Predictions: Sill go home again after the first round to face an angry Kim Jong Il and a future of starvation on the Korean soccer clone farm.
Colombia: Well, at least it's not poor fucking Argentina again.
The U.S. best hope for a 4-goal win in the group stage. Hopeless.
Group D: Brazil, Norway, Australia, Equatorial Guinea
Brazil: The third of the big three, but, like the men's side, prone to being either at your throat or at your feet. Struggled to get the three points against a far-inferior Australian side. Again, the next game will probably show us which Brazil showed up at this finals. Still, it's hard to predict that the most creative side in women's football won't make it onto the quarters. But the Brazilians have always seemed curiously frail to me. They have never consistently figured out Germany, and are no better than an even chance against the USWNT. So I think they will run into the German buzzsaw at some point and go home.
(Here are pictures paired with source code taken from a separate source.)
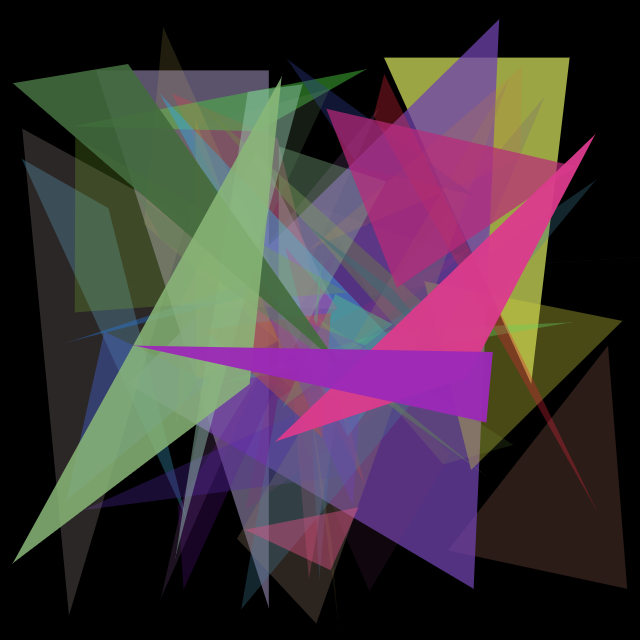
Give the GLSL for this background, as a WebGL 1 fragment shader.

```glsl
precision highp float;
// Overlapping translucent triangles and slivers heaped on black, with a black margin so it tiles.

uniform vec2 u_resolution;

vec3 hash3(float n) {
  vec3 h = fract(n * vec3(0.1031, 0.1030, 0.0973));
  h += dot(h, h.yzx + 33.33);
  return fract((h.xxy + h.yzz) * h.zyx);
}

// Signed distance from the line a-b, positive on its left
float edgeDistance(vec2 p, vec2 a, vec2 b) {
  vec2 along = b - a;
  vec2 offset = p - a;
  return (along.x * offset.y - along.y * offset.x) / max(length(along), 1e-4);
}

// Antialiased triangle coverage, for either winding
float triangle(vec2 p, vec2 a, vec2 b, vec2 c) {
  float winding = edgeDistance(c, a, b) < 0.0 ? -1.0 : 1.0;
  float inside = winding * min(winding * edgeDistance(p, a, b) * winding,
    min(winding * edgeDistance(p, b, c), winding * edgeDistance(p, c, a)) * winding);
  if (winding < 0.0) {
    inside = -max(edgeDistance(p, a, b), max(edgeDistance(p, b, c), edgeDistance(p, c, a)));
  }
  return clamp(inside * min(u_resolution.x, u_resolution.y) + 0.5, 0.0, 1.0);
}

vec3 glaze(vec3 base, vec2 p, vec2 a, vec2 b, vec2 c, vec3 tint, float opacity) {
  return mix(base, tint, opacity * triangle(p, a, b, c));
}

// Random corner, denser towards the centre and kept inside the margin
vec2 scatter(vec2 h) {
  vec2 s = h * 2.0 - 1.0;
  return 0.5 + 0.48 * s * sqrt(abs(s));
}

void main() {
  vec2 p = gl_FragCoord.xy / u_resolution;
  vec3 color = vec3(0.0);

  // Broad sheets underneath
  color = glaze(color, p, vec2(0.98, 0.08), vec2(0.95, 0.46), vec2(0.70, 0.14), vec3(0.17, 0.11, 0.09), 1.0);
  color = glaze(color, p, vec2(0.15, 0.89), vec2(0.42, 0.89), vec2(0.42, 0.05), vec3(0.42, 0.38, 0.50), 0.85);
  color = glaze(color, p, vec2(0.60, 0.91), vec2(0.89, 0.91), vec2(0.83, 0.40), vec3(0.64, 0.68, 0.28), 0.95);
  color = glaze(color, p, vec2(0.20, 0.40), vec2(0.78, 0.97), vec2(0.74, 0.08), vec3(0.44, 0.26, 0.68), 0.75);

  // Scattered glazes; pulling the third corner towards the second makes slivers
  for (int i = 0; i < 44; i++) {
    float n = float(i) * 4.0 + 7.0;
    vec3 h = hash3(n);
    vec3 k = hash3(n + 1.0);
    vec3 m = hash3(n + 2.0);
    vec2 a = scatter(h.xy);
    vec2 b = scatter(k.xy);
    vec2 c = mix(b, scatter(m.xy), mix(0.15, 0.85, h.z));
    vec3 tint = mix(hash3(n + 3.0), vec3(0.46, 0.30, 0.70), 0.25);
    color = glaze(color, p, a, b, c, tint, mix(0.08, 0.50, k.z));
  }

  // Bold shards on top
  color = glaze(color, p, vec2(0.02, 0.87), vec2(0.20, 0.90), vec2(0.53, 0.43), vec3(0.26, 0.42, 0.24), 0.9);
  color = glaze(color, p, vec2(0.44, 0.88), vec2(0.02, 0.12), vec2(0.39, 0.40), vec3(0.54, 0.72, 0.47), 0.85);
  color = glaze(color, p, vec2(0.51, 0.83), vec2(0.90, 0.74), vec2(0.62, 0.55), vec3(0.73, 0.16, 0.48), 0.7);
  color = glaze(color, p, vec2(0.43, 0.31), vec2(0.93, 0.79), vec2(0.73, 0.41), vec3(0.86, 0.23, 0.55), 0.95);
  color = glaze(color, p, vec2(0.21, 0.46), vec2(0.77, 0.45), vec2(0.76, 0.34), vec3(0.61, 0.16, 0.72), 0.95);

  gl_FragColor = vec4(color, 1.0);
}
```
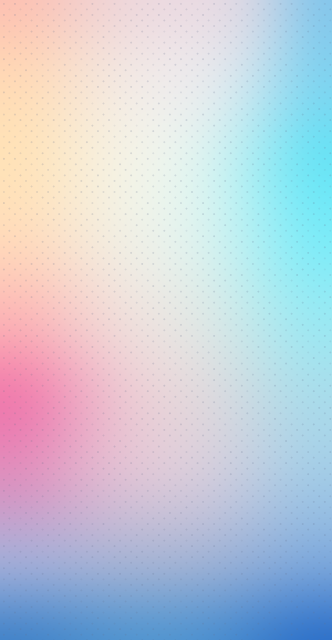
A WebGL 2 fragment shader for this background:

```glsl
#version 300 es
precision highp float;

#define STOPS 9
#define WARM_REACH 0.30
#define COOL_REACH_TOP 0.21
#define COOL_REACH 0.31
#define DOT_COLUMNS 30.0
#define DOT_RADIUS 0.085
#define DOT_OPACITY 0.15
#define DOT_PHASE vec2(0.85, 0.85)
#define DOT_COLOR vec3(0.38, 0.43, 0.55)

uniform vec2 u_resolution;
out vec4 outColor;

// Colour ramps, evenly spaced from top to bottom
const vec3 WARM[STOPS] = vec3[STOPS](
    vec3(0.99, 0.76, 0.70), vec3(1.00, 0.85, 0.71), vec3(1.00, 0.885, 0.72),
    vec3(1.00, 0.85, 0.73), vec3(0.985, 0.70, 0.71), vec3(0.94, 0.49, 0.68),
    vec3(0.86, 0.57, 0.75), vec3(0.64, 0.67, 0.84), vec3(0.27, 0.52, 0.79));
const vec3 PALE[STOPS] = vec3[STOPS](
    vec3(0.92, 0.86, 0.89), vec3(0.94, 0.925, 0.93), vec3(0.955, 0.965, 0.94),
    vec3(0.94, 0.955, 0.93), vec3(0.935, 0.91, 0.89), vec3(0.925, 0.85, 0.855),
    vec3(0.87, 0.80, 0.85), vec3(0.66, 0.71, 0.83), vec3(0.34, 0.60, 0.82));
const vec3 COOL[STOPS] = vec3[STOPS](
    vec3(0.53, 0.78, 0.92), vec3(0.50, 0.83, 0.94), vec3(0.42, 0.89, 0.96),
    vec3(0.49, 0.92, 0.97), vec3(0.60, 0.91, 0.95), vec3(0.66, 0.86, 0.92),
    vec3(0.63, 0.79, 0.90), vec3(0.49, 0.66, 0.86), vec3(0.19, 0.45, 0.79));

float hash(vec2 p) {
    return fract(sin(dot(p, vec2(127.1, 311.7))) * 43758.5453);
}

// Catmull-Rom curve through the ramp colours
vec3 ramp(vec3 stops[STOPS], float depth) {
    float s = clamp(depth, 0.0, 1.0) * float(STOPS - 1);
    int i = min(int(s), STOPS - 2);
    float t = s - float(i);
    vec3 a = stops[max(i - 1, 0)];
    vec3 b = stops[i];
    vec3 c = stops[i + 1];
    vec3 d = stops[min(i + 2, STOPS - 1)];
    return b + 0.5 * t * (c - a + t * (2.0 * a - 5.0 * b + 4.0 * c - d
        + t * (3.0 * (b - c) + d - a)));
}

// Soft falloff from a side edge
float edgeGlow(float distanceToEdge, float reach) {
    float d = distanceToEdge / reach;
    return exp(-d * d);
}

// Two interleaved square lattices of faint dots
float dotPattern(vec2 p) {
    float pixel = DOT_COLUMNS / u_resolution.x;
    float cover = 0.0;
    for (int k = 0; k < 2; k++) {
        vec2 q = p * DOT_COLUMNS - DOT_PHASE + 0.5 * float(k) + 0.5;
        float d = length(fract(q) - 0.5);
        float strength = mix(0.6, 1.4, hash(floor(q) + 17.0 * float(k)));
        float edge = 0.6 * pixel;
        cover += strength * (1.0 - smoothstep(DOT_RADIUS - edge, DOT_RADIUS + edge, d));
    }
    return cover;
}

void main() {
    vec2 uv = gl_FragCoord.xy / u_resolution;
    float depth = 1.0 - uv.y;

    // Pale centre with warm light on the left and cool light on the right
    vec3 color = ramp(PALE, depth);
    color = mix(color, ramp(WARM, depth), edgeGlow(uv.x, WARM_REACH));
    float coolReach = mix(COOL_REACH_TOP, COOL_REACH, smoothstep(0.0, 0.3, depth));
    color = mix(color, ramp(COOL, depth), edgeGlow(1.0 - uv.x, coolReach));

    // Dot lattice, measured from the top in canvas widths
    vec2 p = vec2(gl_FragCoord.x, u_resolution.y - gl_FragCoord.y) / u_resolution.x;
    color = mix(color, DOT_COLOR, DOT_OPACITY * dotPattern(p));

    outColor = vec4(clamp(color, 0.0, 1.0), 1.0);
}
```
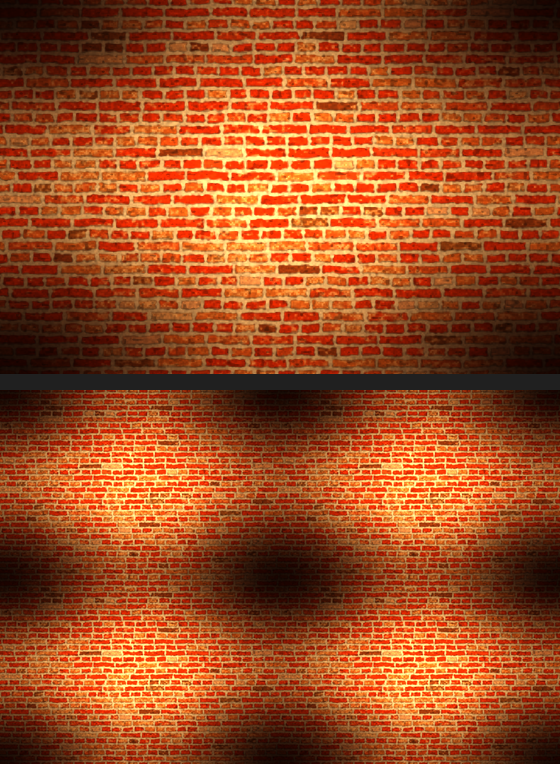
Top: one tile. Bottom: repeated 2 by 2.
A WebGL 2 fragment shader for this texture:

```glsl
#version 300 es
precision highp float;
// Weathered brick wall: courses of long bricks alternate with courses of short ones,
// each a rough rounded box with its own tint and wear, set in pale mortar.
// A periodic cosine glow lights the middle; all noise wraps, so the canvas tiles.
uniform vec2 u_resolution;
out vec4 outColor;

#define COURSES 32.0
#define LONG_BRICKS 13.0
#define SHORT_BRICKS 26.0
#define COURSE_OFFSET 0.56
#define JOINT_HALF 0.155
#define JOINT_JITTER 0.14
#define CORNER 0.10
#define ROUGHNESS 0.22
#define WEAR 0.75
#define GLOW 1.36
#define AMBIENT 0.09

const float TAU = 6.28319;
const vec3 MORTAR = vec3(0.97, 0.71, 0.41);
const vec3 RED = vec3(0.90, 0.165, 0.012);
const vec3 ORANGE = vec3(0.92, 0.42, 0.10);
const vec3 BROWN = vec3(0.52, 0.22, 0.05);
const vec3 PALE = vec3(0.95, 0.65, 0.32);

float hash(vec2 p) {
    return fract(sin(dot(p, vec2(127.1, 311.7))) * 43758.5);
}

// Value noise with a whole number of cells across the canvas.
float noise(vec2 uv, vec2 cells) {
    vec2 p = uv * cells, i = floor(p), f = fract(p);
    f = f * f * (3.0 - 2.0 * f);
    vec2 a = mod(i, cells), b = mod(i + 1.0, cells);
    return mix(mix(hash(a), hash(vec2(b.x, a.y)), f.x),
               mix(hash(vec2(a.x, b.y)), hash(b), f.x), f.y);
}

// Position of the joint that starts brick k in a course of count bricks.
float jointAt(float k, float course, float count) {
    return k + JOINT_JITTER * hash(vec2(mod(k, count), course + 40.0));
}

float roundedBox(vec2 p, vec2 halfSize, float radius) {
    vec2 q = abs(p) - halfSize + radius;
    return length(max(q, 0.0)) + min(max(q.x, q.y), 0.0) - radius;
}

void main() {
    vec2 uv = gl_FragCoord.xy / u_resolution;
    float aspect = u_resolution.x / u_resolution.y;

    // Wrapping noise from broad stains to fine grain
    float stain = noise(uv, vec2(9.0, 6.0));
    float blotch = noise(uv, vec2(84.0, 88.0));
    float grain = noise(uv, vec2(180.0, 140.0));
    float grit = noise(uv, vec2(330.0, 220.0));

    // Course and brick under this point
    float y = uv.y * COURSES + COURSE_OFFSET + 0.16 * (noise(uv, vec2(24.0, 16.0)) - 0.5);
    float course = mod(floor(y), COURSES);
    float count = mod(course, 2.0) > 0.5 ? LONG_BRICKS : SHORT_BRICKS;
    float x = uv.x * count + hash(vec2(course, 7.0));
    float k = floor(x);
    if (x < jointAt(k, course, count)) k -= 1.0;
    float left = jointAt(k, course, count);
    float right = jointAt(k + 1.0, course, count);
    vec2 id = vec2(mod(k, count), course);

    // Rough brick outline, measured in course heights
    float unit = aspect * COURSES / count;
    vec2 p = vec2((x - 0.5 * (left + right)) * unit, fract(y) - 0.5);
    vec2 halfSize = vec2(0.5 * (right - left) * unit - JOINT_HALF,
                         0.335 + 0.05 * (hash(id + 3.0) - 0.5));
    float d = roundedBox(p, halfSize, CORNER);
    d += ROUGHNESS * (0.5 * blotch + 0.5 * grain - 0.5);
    float soft = 0.045 + 0.7 * COURSES / u_resolution.y;
    float brickMask = 1.0 - smoothstep(-soft, soft, d);

    // Tint of each brick, then patches worn to a lighter clay
    float tone = hash(id + 11.0);
    vec3 brick = mix(RED, ORANGE, smoothstep(0.4, 0.9, tone) * 0.8);
    brick = mix(brick, BROWN, 0.75 * step(0.95, hash(id + 23.0)));
    brick = mix(brick, PALE, 0.75 * step(0.95, hash(id + 31.0)));
    float worn = 0.40 * blotch + 0.40 * grain + 0.3 * stain + 0.3 * (tone - 0.5);
    brick = mix(brick, mix(ORANGE, PALE, grit), WEAR * smoothstep(0.52, 0.84, worn));
    brick *= 0.76 + 0.30 * grain + 0.20 * grit;
    brick *= 1.0 - 0.30 * smoothstep(0.66, 0.95, noise(uv, vec2(130.0, 120.0)));
    brick *= 1.0 - 0.20 * smoothstep(-0.16, 0.0, d);

    // Mortar with grit, and a thin shadow below each brick
    vec3 mortar = MORTAR * (0.78 + 0.18 * grain + 0.16 * grit + 0.12 * (stain - 0.5));
    float below = smoothstep(0.1, -0.3, p.y);
    mortar *= 1.0 - 0.26 * below * (1.0 - smoothstep(0.0, 0.16, d));
    vec3 color = mix(mortar, brick, brickMask);

    // Warm glow that falls to dark corners and meets itself at the edges
    vec2 wave = 0.5 - 0.5 * cos(TAU * uv);
    float light = AMBIENT + GLOW * pow(0.5 * (wave.x + wave.y), 1.08);
    color *= pow(vec3(light), vec3(0.92, 1.10, 1.20));
    outColor = vec4(clamp(color, 0.0, 1.0), 1.0);
}
```
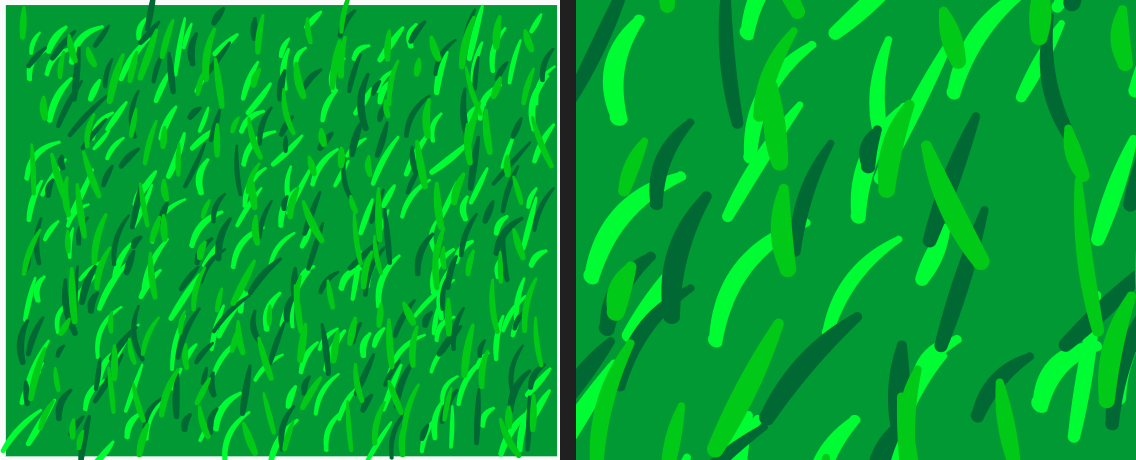
Left, the full canvas; right, a detail of the centre.
Give the GLSL for this texture, as a Shadertoy shader.

```glsl
// Hand-drawn lawn: curved blades in three greens scattered over a flat green sheet with a thin white rim.

vec4 hash4(vec2 cell, float seed) {
    vec4 p = fract(vec4(cell.xyx, seed + cell.y) * vec4(0.1031, 0.1030, 0.0973, 0.1099) + seed * 0.137);
    p += dot(p, p.wzxy + 33.33);
    return fract((p.xxyz + p.yzzw) * p.zywx);
}

// Signed distance to a tapered blade centred at the origin, bulging to its left
float bladeDistance(vec2 p, float lean, float halfLength, float halfWidth, float bend) {
    vec2 along = vec2(sin(lean), cos(lean));
    vec2 q = vec2(dot(p, vec2(-along.y, along.x)), dot(p, along));
    float y = clamp(q.y, -halfLength, halfLength);
    float u = y / halfLength;
    float spine = bend * (0.5 - u * u);
    float slope = 2.0 * bend * u / halfLength;
    float taper = 1.0 - 0.38 * u * u - 0.15 * u;
    float across = (q.x - spine) / sqrt(1.0 + slope * slope);
    return length(vec2(across, q.y - y)) - halfWidth * taper;
}

// Coverage of one scattered layer; lean is mean and spread from the vertical
float bladeLayer(vec2 p, vec2 low, vec2 high, float cellSize, float seed,
                 vec2 lean, vec2 lengths, float width, float curl) {
    float nearest = 1.0;
    vec2 home = floor(p / cellSize);
    for (int j = -1; j <= 1; j++) {
        for (int i = -1; i <= 1; i++) {
            vec2 cell = home + vec2(i, j);
            vec4 place = hash4(cell + 17.0, seed);
            vec4 form = hash4(cell + 71.0, seed + 5.3);
            vec2 centre = (cell + place.xy) * cellSize;

            // Most blades stay clear of the rim, a few poke across it
            float inset = form.w > 0.9 ? 0.006 : 0.03;
            vec2 room = min(centre - low, high - centre);
            if (min(room.x, room.y) < inset) continue;

            float tilt = lean.x + lean.y * (place.z + form.x - 1.0);
            float halfLength = mix(lengths.x, lengths.y, place.w);
            float halfWidth = width * mix(0.78, 1.2, form.y);
            float bend = curl * halfLength * mix(-0.15, 1.0, form.z);
            nearest = min(nearest, bladeDistance(p - centre, tilt, halfLength, halfWidth, bend));
        }
    }
    return clamp(0.5 - nearest * iResolution.y, 0.0, 1.0);
}

void mainImage(out vec4 fragColor, in vec2 fragCoord) {
    vec2 p = fragCoord / iResolution.y;
    float aspect = iResolution.x / iResolution.y;

    // Flat sheet inside the white rim
    vec2 low = vec2(0.0127, 0.008);
    vec2 high = vec2(aspect - 0.0063, 0.989);
    vec2 edge = min(p - low, high - p);
    float sheet = clamp(0.5 + min(edge.x, edge.y) * iResolution.y, 0.0, 1.0);
    vec3 color = mix(vec3(0.98, 0.99, 0.99), vec3(0.0, 0.60, 0.20), sheet);

    // Long bright arcs, then dark strokes, then straighter leaf-green dabs
    float bright = bladeLayer(p, low, high, 0.080, 3.0, vec2(0.46, 0.48), vec2(0.020, 0.062), 0.0064, 0.36);
    float dark = bladeLayer(p, low, high, 0.089, 11.0, vec2(0.33, 0.55), vec2(0.012, 0.060), 0.0068, 0.26);
    float leaf = bladeLayer(p, low, high, 0.087, 23.0, vec2(0.06, 0.55), vec2(0.016, 0.058), 0.0071, 0.14);
    color = mix(color, vec3(0.0, 0.99, 0.20), bright);
    color = mix(color, vec3(0.0, 0.41, 0.20), dark);
    color = mix(color, vec3(0.0, 0.79, 0.09), leaf);

    fragColor = vec4(color, 1.0);
}
```
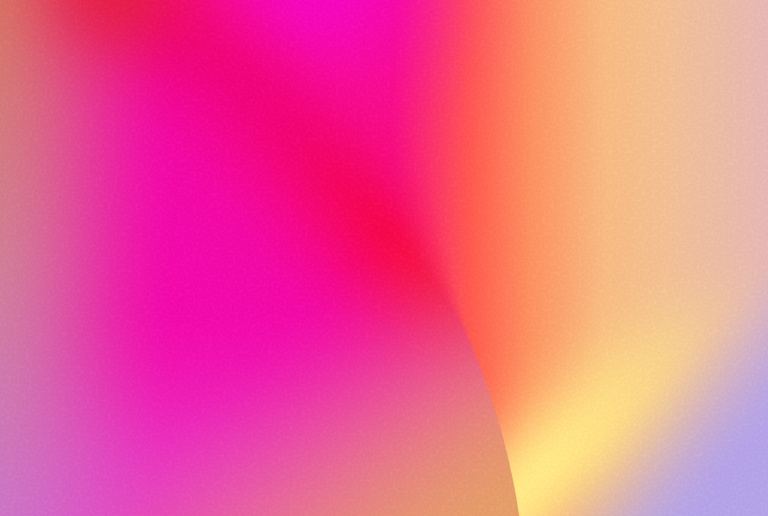
Reproduce this background procedurally as a WebGL 1 fragment shader.

```glsl
precision highp float;
uniform vec2 u_resolution;

// Linear 0..1 progress of x between two limits
float ramp(float lo, float hi, float x) {
  return clamp((x - lo) / (hi - lo), 0.0, 1.0);
}

float bell(float d, float radius) {
  return exp(-d * d / (radius * radius));
}

vec2 hash2(vec2 cell) {
  vec2 k = vec2(dot(cell, vec2(127.1, 311.7)), dot(cell, vec2(269.5, 183.3)));
  return fract(sin(k) * 43758.5);
}

// Distance to the nearest scattered point
float cellular(vec2 q) {
  vec2 cell = floor(q);
  float nearest = 2.0;
  for (int j = -1; j <= 1; j++) {
    for (int i = -1; i <= 1; i++) {
      vec2 neighbour = cell + vec2(float(i), float(j));
      nearest = min(nearest, distance(q, neighbour + hash2(neighbour)));
    }
  }
  return nearest;
}

// Signed distance to the curved fold, positive on its right
float foldDistance(vec2 p) {
  float y = p.y;
  float edge = 1.006 - 0.15 * y - 0.38 * y * y - 0.15 * y * y * y * y;
  float slope = 0.15 + 0.76 * y + 0.6 * y * y * y;
  return (p.x - edge) / sqrt(1.0 + slope * slope);
}

// Magenta sheet with a crimson rim and a coral lower corner
vec3 magentaSheet(vec2 p, float d) {
  vec3 orchid = vec3(0.91, 0.23, 0.77);
  vec3 magenta = vec3(0.95, 0.04, 0.67);
  vec3 coral = vec3(0.90, 0.62, 0.41);
  vec3 crimson = mix(vec3(0.97, 0.03, 0.27), vec3(0.94, 0.015, 0.47),
                     smoothstep(0.5, 0.85, p.y));
  vec3 col = mix(orchid, magenta, smoothstep(0.0, 0.42, p.y));
  col = mix(col, crimson, bell(d, 0.17) * smoothstep(0.2, 0.5, p.y));
  float corner = 1.3 * p.x - 1.5 * p.y - 0.2;
  return mix(col, coral, smoothstep(-0.1, 1.1, corner));
}

// Warm sheet running from pink through orange to a pale rose side
vec3 warmSheet(vec2 p) {
  vec3 col = vec3(0.97, 0.06, 0.50);
  col = mix(col, vec3(1.00, 0.36, 0.31), ramp(0.76, 0.915, p.x));
  col = mix(col, vec3(0.99, 0.57, 0.38), ramp(0.915, 1.03, p.x));
  col = mix(col, vec3(0.97, 0.73, 0.51), ramp(1.03, 1.17, p.x));
  col = mix(col, vec3(0.95, 0.75, 0.58), ramp(1.17, 1.29, p.x));
  col = mix(col, vec3(0.90, 0.72, 0.71), ramp(1.29, 1.49, p.x));

  vec3 fuchsia = vec3(0.96, 0.03, 0.76);
  col = mix(col, fuchsia, bell(distance(p, vec2(0.62, 1.05)), 0.22));

  // Yellow beam, then lavender beyond it
  float across = dot(p - vec2(1.03, 0.066), vec2(0.758, -0.654));
  float beam = bell(across, 0.115) * (1.0 - smoothstep(0.08, 0.52, p.y));
  col = mix(col, vec3(1.0, 0.91, 0.53), beam);
  return mix(col, vec3(0.71, 0.64, 0.91), smoothstep(0.04, 0.29, across));
}

// Dusty wash along the left side, with a red glow above
vec3 leftWash(vec3 col, vec2 p) {
  vec3 dusty = mix(vec3(0.80, 0.46, 0.78), vec3(0.82, 0.50, 0.59),
                   ramp(0.0, 0.5, p.y));
  dusty = mix(dusty, vec3(0.84, 0.47, 0.40), ramp(0.5, 1.0, p.y));
  col = mix(dusty, col, smoothstep(-0.03, 0.35, p.x));
  float glow = bell(distance(p, vec2(0.22, 1.03)), 0.14);
  return mix(col, vec3(0.90, 0.12, 0.24), 0.8 * glow);
}

void main() {
  vec2 p = gl_FragCoord.xy / u_resolution.y;
  float d = foldDistance(p);

  // The fold is crisp below and melts away above
  float softness = max(1.0 / u_resolution.y,
                       mix(0.002, 0.14, smoothstep(0.3, 0.8, p.y)));
  float side = smoothstep(-0.6 * softness, softness, d);
  vec3 col = mix(magentaSheet(p, d), warmSheet(p), side);
  col = leftWash(col, p);

  // Fine grain
  col += 0.03 * (cellular(p * 170.0) - 0.45);
  gl_FragColor = vec4(clamp(col, 0.0, 1.0), 1.0);
}
```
Norway: Same-same problem here as Sweden. For whatever the reason, the Norwegians have not aged well. They're still among the best in Europe, but their game has become a parody of the clockwork lutefisk it once was, and they had a terrible time scoring even the one goal against the Guineans. Still a solid team and likely to advance to the quarters, but they will have to find a spark they haven't shown thus far if they want to advance to the final match.
Australia: So far, the inconsistent Matildas greatest contribution to women's international soccer was their nude calendar back in 2000and their tough 3-2 loss to Brazil in the quarterfinals of the 2007 WWC. I've never been able to figure the Aussie gals; they have played some fine games (like the Brazil quarterfinal) but then get hammered by sides like North Korea and Japan. They seem to draw almost exclusively from their domestic women's league, which suggests that, Lisa de Vanna aside, their players lack international skills. So far they have been beaten by Brazil, which is no disgrace, and showed some skill in doing so. A good result against Norway might see the Gals from Down Under through.My predictions:
Champions: Tie me kangaroo down, mate
Equatorial Guinea: Another poor punching bag from the CAF, albeit with some nice attacking skills. But the level of football just isn't there. Why, FIFA, why do you embarrass these not-ready-for-WWC teams from the global south? It's not like they're going to go on a tear at the finals.
My predictions: No hope, though it'd be nice to see them go all crazy on the Brazilians and get the upset win of all time.So. Here's my guesses for the rest of the tournament. I'll go on record now and we can revisit them to see how smart I am about soccer in general and the women's game in particular.
GermanyMeanwhile, the great spectacle drives on, and we are the beneficiaries, getting to see the best women's football in the world. Play up, ladies, and get tore in.